Edge of Spider-Verse #2 (of 5)
Review Spoilers: Moderate
As much as the internet loves to tell us about weird old superheroes, I’m honestly surprised no one has ever really told me about Gwen Stacy. For a character that is so iconic to the Spider-Man mythos, Gwen is never described by her personality or her characteristics as a person besides that she was blonde and that she died after Peter accidentally broke her back trying to save her. I know there’s a joke about how no one ever really dies in comics except Uncle Ben, but Marvel seems fairly determined to keep Gwen Stacy the permanent girl in the fridge.
I really hope Gwen Stacy: Spider-Woman can change that.
First of all, this story is part of the lead up to the Spider-Verse event. I don’t have the money to keep up with all these event comics, but it’s basically Morlun causing a crisis of infinite Spideys.
Enter Gwen Stacy: Spider-Woman!
As we enter this Gwen’s reality, we find out that we’re in the middle of her story.

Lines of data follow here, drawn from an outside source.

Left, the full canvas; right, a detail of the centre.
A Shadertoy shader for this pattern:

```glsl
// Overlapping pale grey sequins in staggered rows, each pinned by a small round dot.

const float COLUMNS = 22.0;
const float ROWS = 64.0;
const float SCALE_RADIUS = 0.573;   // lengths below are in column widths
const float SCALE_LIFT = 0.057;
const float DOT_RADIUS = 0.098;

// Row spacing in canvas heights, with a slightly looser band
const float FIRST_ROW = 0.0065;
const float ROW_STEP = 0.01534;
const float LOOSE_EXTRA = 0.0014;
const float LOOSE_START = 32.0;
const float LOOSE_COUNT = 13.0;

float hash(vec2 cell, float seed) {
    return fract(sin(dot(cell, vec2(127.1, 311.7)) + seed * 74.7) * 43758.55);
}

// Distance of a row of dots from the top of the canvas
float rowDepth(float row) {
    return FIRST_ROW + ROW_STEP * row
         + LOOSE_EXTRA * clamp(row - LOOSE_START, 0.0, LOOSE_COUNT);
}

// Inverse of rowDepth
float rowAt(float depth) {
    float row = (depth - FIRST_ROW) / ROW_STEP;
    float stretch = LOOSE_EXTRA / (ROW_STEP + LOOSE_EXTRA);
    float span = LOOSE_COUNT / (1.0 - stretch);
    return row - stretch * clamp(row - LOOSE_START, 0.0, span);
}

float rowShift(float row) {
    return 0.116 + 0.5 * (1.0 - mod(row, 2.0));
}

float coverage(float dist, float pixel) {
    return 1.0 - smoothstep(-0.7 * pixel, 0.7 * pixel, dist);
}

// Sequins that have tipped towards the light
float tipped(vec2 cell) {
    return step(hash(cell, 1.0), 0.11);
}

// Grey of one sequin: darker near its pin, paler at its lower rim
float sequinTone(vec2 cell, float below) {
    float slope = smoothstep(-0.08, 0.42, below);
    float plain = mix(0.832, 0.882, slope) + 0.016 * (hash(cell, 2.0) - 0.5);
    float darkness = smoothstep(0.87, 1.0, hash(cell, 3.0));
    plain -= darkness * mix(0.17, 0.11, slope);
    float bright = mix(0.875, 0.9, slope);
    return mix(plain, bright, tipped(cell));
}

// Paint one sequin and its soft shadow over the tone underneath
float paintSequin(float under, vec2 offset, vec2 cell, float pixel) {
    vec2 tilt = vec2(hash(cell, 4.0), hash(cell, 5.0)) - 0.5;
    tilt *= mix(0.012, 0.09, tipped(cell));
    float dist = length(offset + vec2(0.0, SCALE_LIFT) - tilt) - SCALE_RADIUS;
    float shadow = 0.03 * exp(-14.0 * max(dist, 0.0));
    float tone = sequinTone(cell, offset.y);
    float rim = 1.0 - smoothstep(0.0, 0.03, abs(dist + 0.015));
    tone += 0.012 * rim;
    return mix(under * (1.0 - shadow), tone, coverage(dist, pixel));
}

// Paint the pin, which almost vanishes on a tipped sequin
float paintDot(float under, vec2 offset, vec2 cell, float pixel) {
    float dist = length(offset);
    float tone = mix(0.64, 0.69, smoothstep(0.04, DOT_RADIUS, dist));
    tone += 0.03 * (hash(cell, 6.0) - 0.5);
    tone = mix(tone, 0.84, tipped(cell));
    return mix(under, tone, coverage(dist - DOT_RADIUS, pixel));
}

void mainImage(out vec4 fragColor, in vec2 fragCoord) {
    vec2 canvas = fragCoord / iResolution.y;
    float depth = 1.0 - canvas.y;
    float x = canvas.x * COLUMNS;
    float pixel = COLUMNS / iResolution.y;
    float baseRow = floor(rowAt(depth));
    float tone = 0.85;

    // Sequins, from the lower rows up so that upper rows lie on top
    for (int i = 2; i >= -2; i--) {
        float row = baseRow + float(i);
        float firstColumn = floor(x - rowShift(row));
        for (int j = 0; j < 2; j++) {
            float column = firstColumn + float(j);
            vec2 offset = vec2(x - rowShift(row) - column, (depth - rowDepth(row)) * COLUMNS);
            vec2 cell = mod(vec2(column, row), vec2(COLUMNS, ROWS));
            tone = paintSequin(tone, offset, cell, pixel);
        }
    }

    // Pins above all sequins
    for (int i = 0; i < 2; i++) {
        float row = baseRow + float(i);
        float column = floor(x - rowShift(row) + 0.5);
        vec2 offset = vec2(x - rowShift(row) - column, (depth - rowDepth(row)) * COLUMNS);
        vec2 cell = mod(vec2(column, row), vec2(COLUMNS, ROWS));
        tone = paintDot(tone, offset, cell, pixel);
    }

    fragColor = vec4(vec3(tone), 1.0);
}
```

Instead of Peter being bitten by the spider, she was. She became the Amazing (and drumming) Spider-Woman while her version of Peter Parker was driven by his bullies to become the Lizard. Peter dies while Gwen lives with the consequences and blame for his death.
I don’t know how accurate this Gwen is to the original personality of Gwen Stacy of 616, but screw it, I LOVE HER. She’s sassy, but still deals with the weight of the world on her shoulders. She refuses to back down from a fight and even stands up for herself when the time comes for it. Did I also mention that she’s a drummer for an all-girl group lead by Mary Jane Watson called The Mary Janes and all that she wants to do with her life outside of being Spidey is play music? Love. Her.
The team of Jason Latour, Robbi Rodriguez and Rico Renzi did an amazing job on this story. Latour managed to perfectly craft the typical Spidey story structure while letting Gwen have a voice of her own for once. She’s not the fridged girl here. She’s a young adult learning to stand on her own two feet, which is weirdly not a story in media that often features women. Rodriguez and Renzi also manage to give such life and color to Gwen’s story. It moves like New York at night: fast paced and full of bright lights and color.
IT’S JUST TOO DAMN SHORT.
Seriously, there was enough story here to make an entire mini-series out of it. A mini-series I would have gladly paid for in single issues and trade paperback. Instead, we have one story that feels over in a New York Minute. A good one, but still over just before it really gets good.
Luckily, this will not be the last of Spider-Gwen. She’s advertised to return in Amazing Spider-Man #9, which I will definitely be reading because not only will it feature Gwen again, but it will also have Kamala Khan teaming up with 616!Peter Parker. It’s like that issue was made for me, you guys.
Final Thoughts: Even though it’s over way too quickly, Gwen Stacy: Spider-Woman is definitely worth the read. Centering around a sassy and determined heroine, it brings us a version of Gwen Stacy ready to define her own fate and be her own hero.